Percutaneous facet or cyst injection (without cyst distension or rupture) has been reportedly successful in some patients, but the recurrence of symptoms is high. In a long-term follow-up, it was seen that the condition of approximately only one-third of the patients improved. Most patients had poor outcomes, and more than half of them went on to undergo surgery.
Percutaneous injection of the synovial cyst with attempts at rupture or overdistension has also been reported in various articles. In each of these articles, there is improved outcome compared with using an injection alone. Two studies respectively report 75% and 72% long-term good outcomes with injection. Some patients had recurrence of pain and went on to have a second attempt at cyst rupture. The least encouraging study reported that approximately 50% of patients in their series had long-term benefits. This number is an improvement when compared with using an injection alone, with these patients avoiding surgery. The patients treated with injection and cyst rupture and who improved had long-term outcomes similar to patients who had surgery. As reported in the Mayo Clinic experience, surgery was not without notable complication.

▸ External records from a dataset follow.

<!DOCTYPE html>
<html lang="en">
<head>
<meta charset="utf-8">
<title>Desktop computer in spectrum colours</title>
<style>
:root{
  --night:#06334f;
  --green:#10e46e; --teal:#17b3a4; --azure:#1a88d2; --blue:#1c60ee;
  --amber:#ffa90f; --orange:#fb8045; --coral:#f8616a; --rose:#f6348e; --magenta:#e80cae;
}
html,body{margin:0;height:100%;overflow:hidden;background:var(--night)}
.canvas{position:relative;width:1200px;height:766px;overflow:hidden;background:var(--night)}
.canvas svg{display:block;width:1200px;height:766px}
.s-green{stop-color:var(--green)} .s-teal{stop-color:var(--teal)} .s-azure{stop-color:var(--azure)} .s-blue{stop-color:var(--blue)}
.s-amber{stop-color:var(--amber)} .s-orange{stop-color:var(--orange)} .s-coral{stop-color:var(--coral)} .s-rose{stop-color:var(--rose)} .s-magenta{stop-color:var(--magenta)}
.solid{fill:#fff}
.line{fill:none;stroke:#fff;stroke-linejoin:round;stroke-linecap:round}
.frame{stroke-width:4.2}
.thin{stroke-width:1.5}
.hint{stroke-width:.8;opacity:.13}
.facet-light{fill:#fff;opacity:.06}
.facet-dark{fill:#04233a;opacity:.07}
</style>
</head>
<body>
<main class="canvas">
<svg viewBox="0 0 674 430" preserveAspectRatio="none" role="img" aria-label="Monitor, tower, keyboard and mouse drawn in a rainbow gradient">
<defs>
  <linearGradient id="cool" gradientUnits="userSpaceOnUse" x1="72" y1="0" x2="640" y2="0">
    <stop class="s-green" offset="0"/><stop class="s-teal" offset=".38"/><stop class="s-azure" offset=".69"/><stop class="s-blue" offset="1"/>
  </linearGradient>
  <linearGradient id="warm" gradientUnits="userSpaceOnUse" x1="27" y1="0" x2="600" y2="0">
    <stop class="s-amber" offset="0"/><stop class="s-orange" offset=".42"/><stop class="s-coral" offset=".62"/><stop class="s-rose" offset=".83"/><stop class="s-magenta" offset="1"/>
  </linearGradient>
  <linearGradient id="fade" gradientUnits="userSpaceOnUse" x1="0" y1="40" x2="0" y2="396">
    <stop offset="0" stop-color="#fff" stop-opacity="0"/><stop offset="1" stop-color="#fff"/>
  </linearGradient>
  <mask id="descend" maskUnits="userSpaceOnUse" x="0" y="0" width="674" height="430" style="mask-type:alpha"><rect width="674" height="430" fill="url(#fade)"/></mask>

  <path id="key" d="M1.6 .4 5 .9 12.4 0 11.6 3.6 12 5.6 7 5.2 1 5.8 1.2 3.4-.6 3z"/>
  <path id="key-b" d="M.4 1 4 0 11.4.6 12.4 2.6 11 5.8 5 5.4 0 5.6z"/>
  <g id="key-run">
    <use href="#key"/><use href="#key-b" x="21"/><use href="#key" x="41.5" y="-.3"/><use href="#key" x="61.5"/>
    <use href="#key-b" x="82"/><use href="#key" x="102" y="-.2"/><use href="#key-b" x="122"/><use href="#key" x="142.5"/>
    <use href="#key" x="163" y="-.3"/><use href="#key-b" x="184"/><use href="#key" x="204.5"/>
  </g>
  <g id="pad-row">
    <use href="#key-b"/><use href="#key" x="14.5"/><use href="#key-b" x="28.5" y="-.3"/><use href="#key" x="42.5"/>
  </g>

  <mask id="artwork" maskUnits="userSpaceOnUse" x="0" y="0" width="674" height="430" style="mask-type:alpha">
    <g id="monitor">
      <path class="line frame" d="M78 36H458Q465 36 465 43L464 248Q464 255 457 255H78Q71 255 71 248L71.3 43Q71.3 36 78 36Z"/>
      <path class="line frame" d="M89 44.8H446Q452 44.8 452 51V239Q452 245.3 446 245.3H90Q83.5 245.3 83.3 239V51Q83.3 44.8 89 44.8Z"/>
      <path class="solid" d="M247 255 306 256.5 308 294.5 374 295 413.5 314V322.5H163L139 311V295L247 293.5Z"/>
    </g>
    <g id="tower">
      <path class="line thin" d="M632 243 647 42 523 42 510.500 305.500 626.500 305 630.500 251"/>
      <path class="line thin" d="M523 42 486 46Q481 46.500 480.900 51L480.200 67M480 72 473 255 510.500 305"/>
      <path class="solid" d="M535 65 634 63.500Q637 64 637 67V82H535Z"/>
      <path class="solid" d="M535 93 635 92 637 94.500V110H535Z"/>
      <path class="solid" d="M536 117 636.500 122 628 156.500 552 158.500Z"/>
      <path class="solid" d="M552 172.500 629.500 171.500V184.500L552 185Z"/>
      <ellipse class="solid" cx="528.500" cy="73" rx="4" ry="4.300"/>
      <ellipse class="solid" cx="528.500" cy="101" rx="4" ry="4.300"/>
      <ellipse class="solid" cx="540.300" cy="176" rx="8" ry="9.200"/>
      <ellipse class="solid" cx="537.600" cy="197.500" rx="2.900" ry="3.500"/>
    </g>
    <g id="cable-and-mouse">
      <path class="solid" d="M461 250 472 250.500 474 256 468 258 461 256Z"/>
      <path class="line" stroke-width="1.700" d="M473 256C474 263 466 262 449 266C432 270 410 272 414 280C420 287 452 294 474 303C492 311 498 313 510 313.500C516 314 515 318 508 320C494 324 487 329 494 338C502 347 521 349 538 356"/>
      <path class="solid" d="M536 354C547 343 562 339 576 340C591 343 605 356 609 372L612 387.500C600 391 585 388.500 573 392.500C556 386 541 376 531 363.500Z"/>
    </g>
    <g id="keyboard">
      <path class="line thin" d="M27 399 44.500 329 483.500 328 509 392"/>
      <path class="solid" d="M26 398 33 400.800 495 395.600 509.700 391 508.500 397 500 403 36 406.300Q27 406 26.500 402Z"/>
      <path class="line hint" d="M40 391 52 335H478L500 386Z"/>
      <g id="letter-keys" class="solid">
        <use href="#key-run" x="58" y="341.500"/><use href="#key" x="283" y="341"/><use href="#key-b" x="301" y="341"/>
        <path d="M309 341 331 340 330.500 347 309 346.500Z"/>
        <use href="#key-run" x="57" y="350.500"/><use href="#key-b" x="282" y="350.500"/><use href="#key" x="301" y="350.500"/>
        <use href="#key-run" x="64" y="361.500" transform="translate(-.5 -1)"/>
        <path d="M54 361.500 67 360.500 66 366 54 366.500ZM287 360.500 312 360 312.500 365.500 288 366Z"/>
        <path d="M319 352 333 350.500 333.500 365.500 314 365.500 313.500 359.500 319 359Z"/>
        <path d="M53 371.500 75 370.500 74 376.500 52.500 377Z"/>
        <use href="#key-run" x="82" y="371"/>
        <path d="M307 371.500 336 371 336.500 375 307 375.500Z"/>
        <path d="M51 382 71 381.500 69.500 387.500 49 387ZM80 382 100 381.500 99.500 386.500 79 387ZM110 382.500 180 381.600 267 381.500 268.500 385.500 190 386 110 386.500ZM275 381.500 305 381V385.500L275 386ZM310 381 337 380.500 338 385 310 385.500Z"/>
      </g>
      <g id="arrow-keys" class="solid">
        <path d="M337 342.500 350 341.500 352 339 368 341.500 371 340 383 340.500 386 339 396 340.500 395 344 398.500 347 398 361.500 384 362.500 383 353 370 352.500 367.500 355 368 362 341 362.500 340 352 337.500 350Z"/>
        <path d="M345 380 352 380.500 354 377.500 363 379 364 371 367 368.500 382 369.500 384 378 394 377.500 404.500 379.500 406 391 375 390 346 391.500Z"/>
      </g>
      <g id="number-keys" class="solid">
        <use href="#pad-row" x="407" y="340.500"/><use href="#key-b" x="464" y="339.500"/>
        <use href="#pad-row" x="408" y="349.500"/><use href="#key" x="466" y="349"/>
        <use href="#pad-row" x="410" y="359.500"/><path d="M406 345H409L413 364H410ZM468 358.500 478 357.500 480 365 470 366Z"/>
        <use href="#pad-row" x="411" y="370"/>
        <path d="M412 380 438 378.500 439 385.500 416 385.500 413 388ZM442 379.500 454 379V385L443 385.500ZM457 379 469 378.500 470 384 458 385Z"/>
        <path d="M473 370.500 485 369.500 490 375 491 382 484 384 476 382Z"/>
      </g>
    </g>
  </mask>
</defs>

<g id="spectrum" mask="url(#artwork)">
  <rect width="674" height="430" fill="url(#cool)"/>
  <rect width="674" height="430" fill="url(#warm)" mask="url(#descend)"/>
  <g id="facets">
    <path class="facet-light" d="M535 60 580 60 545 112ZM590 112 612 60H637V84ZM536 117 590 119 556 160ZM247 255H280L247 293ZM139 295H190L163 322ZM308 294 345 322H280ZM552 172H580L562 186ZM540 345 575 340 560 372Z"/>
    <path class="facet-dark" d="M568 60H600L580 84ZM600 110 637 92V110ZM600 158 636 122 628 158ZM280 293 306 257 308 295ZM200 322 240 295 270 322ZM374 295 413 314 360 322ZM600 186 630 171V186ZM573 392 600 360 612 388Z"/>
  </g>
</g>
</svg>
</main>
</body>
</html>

This risk seems to be averted in the percutaneous group making a first attempt at cyst rupture a reasonable, less invasive choice.
This procedure is performed with the patient in the prone position. The patient’s skin is prepared with a sterile solution. Because the procedure is often transiently painful (during cyst distension), conscious sedation is commonly used. This sedation is preceded by a preoperative workup and perioperative monitoring. Preoperative antibiotics may also be administered; usually, 1 g of Ancef is given intravenously.

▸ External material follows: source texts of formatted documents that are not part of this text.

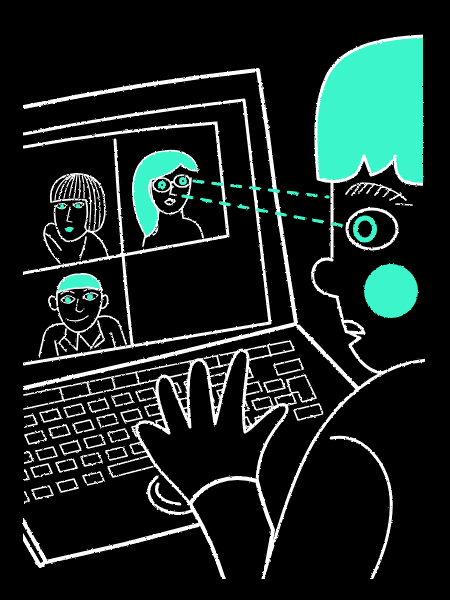
<!DOCTYPE html>
<html lang="en">
<head>
<meta charset="utf-8">
<title>Video call gaze</title>
<style>
:root { --ink: #000; --chalk: #fff; --mint: #3df5cb; }
html, body { margin: 0; background: var(--ink); overflow: hidden; }
svg { display: block; width: 450px; height: 600px; }
.line { fill: none; stroke: var(--chalk); stroke-width: 3; stroke-linecap: round; stroke-linejoin: round; }
.solid { fill: var(--ink); }
.bold { stroke-width: 4; }
.thin { stroke-width: 1.7; }
.fine { stroke-width: 1.2; }
.mint { fill: var(--mint); }
.iris { fill: var(--ink); stroke: var(--mint); stroke-width: 5; }
.small-iris { fill: var(--mint); stroke: none; }
.gaze { fill: none; stroke: var(--mint); stroke-width: 3.2; stroke-linecap: round; stroke-dasharray: 9 10; }
</style>
</head>
<body>
<svg viewBox="0 0 450 600" role="img" aria-label="A person at a laptop on a video call, their gaze meeting that of a woman on the screen">
  <defs>
    <filter id="chalk-edge" x="0" y="0" width="450" height="600" filterUnits="userSpaceOnUse">
      <feTurbulence type="fractalNoise" baseFrequency="0.35" numOctaves="2" seed="4" result="grain"/>
      <feDisplacementMap in="SourceGraphic" in2="grain" scale="2.4" xChannelSelector="R" yChannelSelector="G"/>
    </filter>
    <clipPath id="frame"><rect x="23" y="30" width="402" height="549"/></clipPath>
    <clipPath id="keyboard-area"><path d="M24 397L292 341L330 412L24 520Z"/></clipPath>
    <path id="key" d="M0 4L17 0L21 9L4 13Z"/>
    <path id="wide-key" d="M0 6L25 0L29 10L4 16Z"/>
  </defs>

  <rect width="450" height="600" fill="#000"/>

  <g filter="url(#chalk-edge)"><g clip-path="url(#frame)">

    <g id="laptop" class="line">
      <path class="bold" d="M24 107Q140 83 258 70Q268 130 275 190L296 323"/>
      <path d="M24 134Q130 113 244 100Q252 170 270 323L24 364"/>
      <path d="M24 147Q120 130 216 123L228 236L24 273"/>
      <path d="M115 140Q121 250 132 344"/>
      <path class="bold" d="M24 388L160 357L296 324L360 391"/>
      <path class="bold" d="M22 519L46 562L40 566L22 535"/>
      <path class="bold" d="M46 562L125 544L198 525"/>
      <path d="M157 477C143 488 148 504 163 510C173 514 183 515 191 511M158 484C153 493 162 503 180 504"/>
    </g>

    <g id="keyboard" class="line thin">
      <path d="M24 395L290 341L294 350L24 409M60 388L63 399M87 382L90 393M112 377L115 388M136 372L139 384M190 361L193 372M217 356L220 367M243 351L246 361M268 346L271 356"/>
      <g clip-path="url(#keyboard-area)">
        <g id="number-row">
          <use href="#key" x="16" y="415"/><use href="#key" x="40" y="409"/><use href="#key" x="64" y="404"/><use href="#key" x="88" y="399"/><use href="#key" x="112" y="393"/><use href="#key" x="136" y="388"/><use href="#key" x="160" y="383"/><use href="#key" x="184" y="378"/><use href="#key" x="208" y="373"/><use href="#key" x="232" y="368"/><use href="#wide-key" x="274" y="359"/>
        </g>
        <g id="upper-row">
          <use href="#key" x="25" y="431"/><use href="#key" x="49" y="425"/><use href="#key" x="73" y="420"/><use href="#key" x="97" y="414"/><use href="#key" x="121" y="409"/><use href="#key" x="145" y="403"/><use href="#key" x="169" y="398"/><use href="#key" x="193" y="392"/><use href="#key" x="217" y="387"/><use href="#key" x="241" y="382"/><use href="#key" x="264" y="379"/>
          <path d="M287 380L305 375L316 398L302 402L298 392L291 393Z"/>
        </g>
        <g id="home-row">
          <use href="#key" x="12" y="452"/><use href="#key" x="36" y="447"/><use href="#key" x="60" y="441"/><use href="#key" x="84" y="435"/><use href="#key" x="108" y="429"/><use href="#key" x="132" y="423"/><use href="#key" x="156" y="417"/><use href="#key" x="180" y="412"/><use href="#key" x="204" y="406"/><use href="#key" x="228" y="401"/><use href="#key" x="252" y="397"/><use href="#key" x="275" y="394"/>
        </g>
        <g id="lower-row">
          <use href="#key" x="8" y="470"/><use href="#key" x="31" y="464"/><use href="#key" x="56" y="459"/><use href="#key" x="81" y="453"/><use href="#key" x="106" y="447"/><use href="#key" x="130" y="441"/><use href="#key" x="155" y="435"/><use href="#key" x="180" y="428"/><use href="#key" x="205" y="422"/><use href="#key" x="230" y="417"/><use href="#key" x="255" y="414"/><use href="#wide-key" x="294" y="404"/>
        </g>
        <g id="space-row">
          <use href="#key" x="8" y="492"/><use href="#key" x="32" y="486"/><use href="#key" x="57" y="479"/><use href="#key" x="83" y="472"/>
          <path d="M108 467L205 441L209 452L113 477Z"/>
        </g>
      </g>
    </g>

    <g id="caller-blonde" class="line thin">
      <path d="M55 206C53 222 58 236 66 241C74 243 85 236 90 226M54 224C48 221 44 228 44 235C47 249 54 256 60 263M46 234C52 237 58 246 61 250M88 230C99 236 106 246 108 257M86 237C85 247 81 254 80 259"/>
      <path class="solid" d="M51 202C49 186 58 175 74 174C92 173 103 182 104 199C106 211 105 220 101 227C95 234 88 233 85 227C88 218 88 209 86 200Q68 198 51 202Z"/>
      <path class="fine" d="M55 200Q56 184 70 176M59 199Q61 184 72 175M64 198Q66 184 74 175M69 198Q71 186 75 175M74 198Q76 185 77 175M79 198Q81 186 79 175M84 198Q85 186 82 175M89 230Q94 190 84 175M94 230Q99 190 87 176M99 227Q103 192 91 178"/>
      <path class="fine" d="M56 206Q61 202 67 205Q63 212 56 206ZM73 205Q79 201 84 204Q80 211 73 205ZM70 207L67 221L72 222"/>
      <circle class="small-iris" cx="62" cy="207" r="2.3"/><circle class="small-iris" cx="78" cy="206" r="2.3"/>
      <path class="small-iris" d="M64 229Q69 225 74 228Q70 236 64 229Z"/>
    </g>

    <g id="caller-watched" class="line thin">
      <path d="M151 181C150 198 155 211 168 214C183 214 190 199 191 178M159 210L157 222Q159 232 153 235M182 208L183 218C193 219 201 225 203 238M157 223Q145 229 143 246"/>
      <path class="mint" d="M198 171C196 156 182 149 165 151C146 152 135 164 133 184C132 207 137 220 146 237C156 232 160 221 157 207C149 199 147 187 151 180C163 177 174 172 181 164Q187 171 198 171Z"/>
      <g class="solid">
        <ellipse cx="162" cy="185" rx="9" ry="7"/><ellipse cx="182" cy="181" rx="8" ry="6"/>
      </g>
      <path d="M171 183L174 182M172 186L170 194L176 195"/>
      <path d="M165 202Q169 198 175 201Q170 208 165 202Z"/>
      <circle class="iris" cx="162" cy="185" r="2.5" style="stroke-width:3"/><circle class="iris" cx="183" cy="181" r="2.5" style="stroke-width:3"/>
    </g>

    <g id="caller-man" class="line thin">
      <path class="mint" d="M57 293C58 280 68 274 80 274C92 273 100 279 102 291Q91 286 82 288Q67 288 57 293Z"/>
      <path d="M57 293C56 309 60 326 75 332C88 334 103 320 102 291M57 299C49 292 47 301 51 307Q54 312 58 308M102 297C108 291 109 301 106 306Q103 310 100 307M66 329L65 338L77 350L78 333M98 321L101 333L91 348L79 334M65 336L59 343L66 351M101 331L104 340L95 347M64 324C52 323 44 329 43 340L39 357M99 317C111 314 119 320 121 329L126 344M55 341L58 355M111 333L115 346"/>
      <path class="fine" d="M61 300Q68 292 75 299Q68 307 61 300ZM83 297Q90 290 98 295Q91 304 83 297ZM61 294Q67 289 74 293M84 291Q91 287 97 290M78 299L76 310Q80 314 84 309M66 319Q78 324 88 316"/>
      <circle class="small-iris" cx="68" cy="300" r="3"/><circle class="small-iris" cx="90" cy="297" r="3"/>
    </g>

    <g id="viewer">
      <path id="face" class="line solid" d="M332 180L333 260C320 256 311 266 313 279C315 290 325 295 337 297L343 322C349 321 360 323 367 331C359 333 350 331 343 328L344 334L358 337L350 345C359 363 370 373 386 373L425 360V180Z" style="stroke:none"/>
      <path class="line" d="M332 180L332 260C320 256 311 266 313 279C315 290 325 295 337 297L343 322C350 320 360 323 364 333L347 332M343 322L346 331L360 338L350 345C359 363 370 373 385 373"/>
      <path id="hair" class="line mint" d="M428 36C375 38 341 48 327 76C313 105 315 140 318 179Q340 186 356 174Q360 169 364 156L371 175Q389 170 395 156Q394 174 403 181Q413 185 428 184Z"/>
      <path fill="#000" d="M423 30H430V190H423Z"/>
      <path id="eyebrow" class="line thin" d="M346 194Q352 184 363 183M352 195L360 185M359 193L367 184M367 193L374 184M375 195L382 186M383 197L391 189M390 200L401 194M396 204L412 205M363 183Q388 184 406 200"/>
      <ellipse class="line solid" cx="372" cy="229" rx="25" ry="20"/>
      <ellipse class="iris" cx="365" cy="229" rx="9.5" ry="11"/>
      <circle id="cheek" class="mint" cx="391" cy="291" r="27"/>
    </g>

    <g id="gaze-lines" class="gaze">
      <path d="M194 181L328 197"/>
      <path d="M183 196L350 227"/>
    </g>

    <path id="hand" class="line solid" d="M190 504C176 485 157 472 147 451C140 440 134 430 138 424C146 418 158 425 169 433C162 414 153 389 159 379C165 372 171 378 174 389L190 427C188 403 186 374 193 363C199 356 206 361 208 372L215 424C221 401 226 374 234 357C240 346 249 349 248 361C246 384 241 410 245 432C257 425 266 410 280 405C288 403 289 410 284 417C271 433 258 451 257 481Z"/>
    <path id="forearm" class="line solid bold" d="M224 580Q212 540 190 504C203 482 230 473 257 481Q263 506 273 530L264 580"/>
    <g id="shoulder">
      <path class="line solid" d="M430 360C388 362 350 389 325 424C297 461 280 521 262 582H430Z"/>
      <path class="line" d="M331 438C365 432 388 465 391 497C393 528 381 560 371 580"/>
    </g>
  </g></g>
  <path fill="#000" d="M425 30H450V600H425ZM0 579H450V600H0Z"/>
</svg>
</body>
</html>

Image guidance for this procedure can be obtained with either fluoroscopy or CT. Fluoroscopy gives real-time visualization of needle placement but is problematic because the cyst can usually not be visualized directly. However, contrast injection into the facet joint (that the cyst communicates with) usually opacifies the cyst. One can then directly stick the needle into the cyst (via an interlaminar approach) or attempt distension and rupture by injecting into the facet joint directly. Direct puncture of the cyst seems to have a greater likelihood of creating enough pressure to rupture the cyst, but both techniques have been successful.
CT guidance, like fluoroscopy, has its advantages and disadvantages. Contrast resolution is better with CT, frequently allowing the cyst to be seen before direct injection ( Fig. 4 ). Needle placement into the facet joint is also facilitated because the 3-dimensional contour of the facet joint is better demonstrated with CT. The cyst can be accessed via injection into the facet joint itself ( Fig. 5 ). Direct puncture of the cyst via an interlaminar approach can also be accomplished with CT ( Figs. 6 and 7 ), but the gantry angle required to allow this approach may be problematic. This latter problem has been minimized with the use of CT fluoroscopy.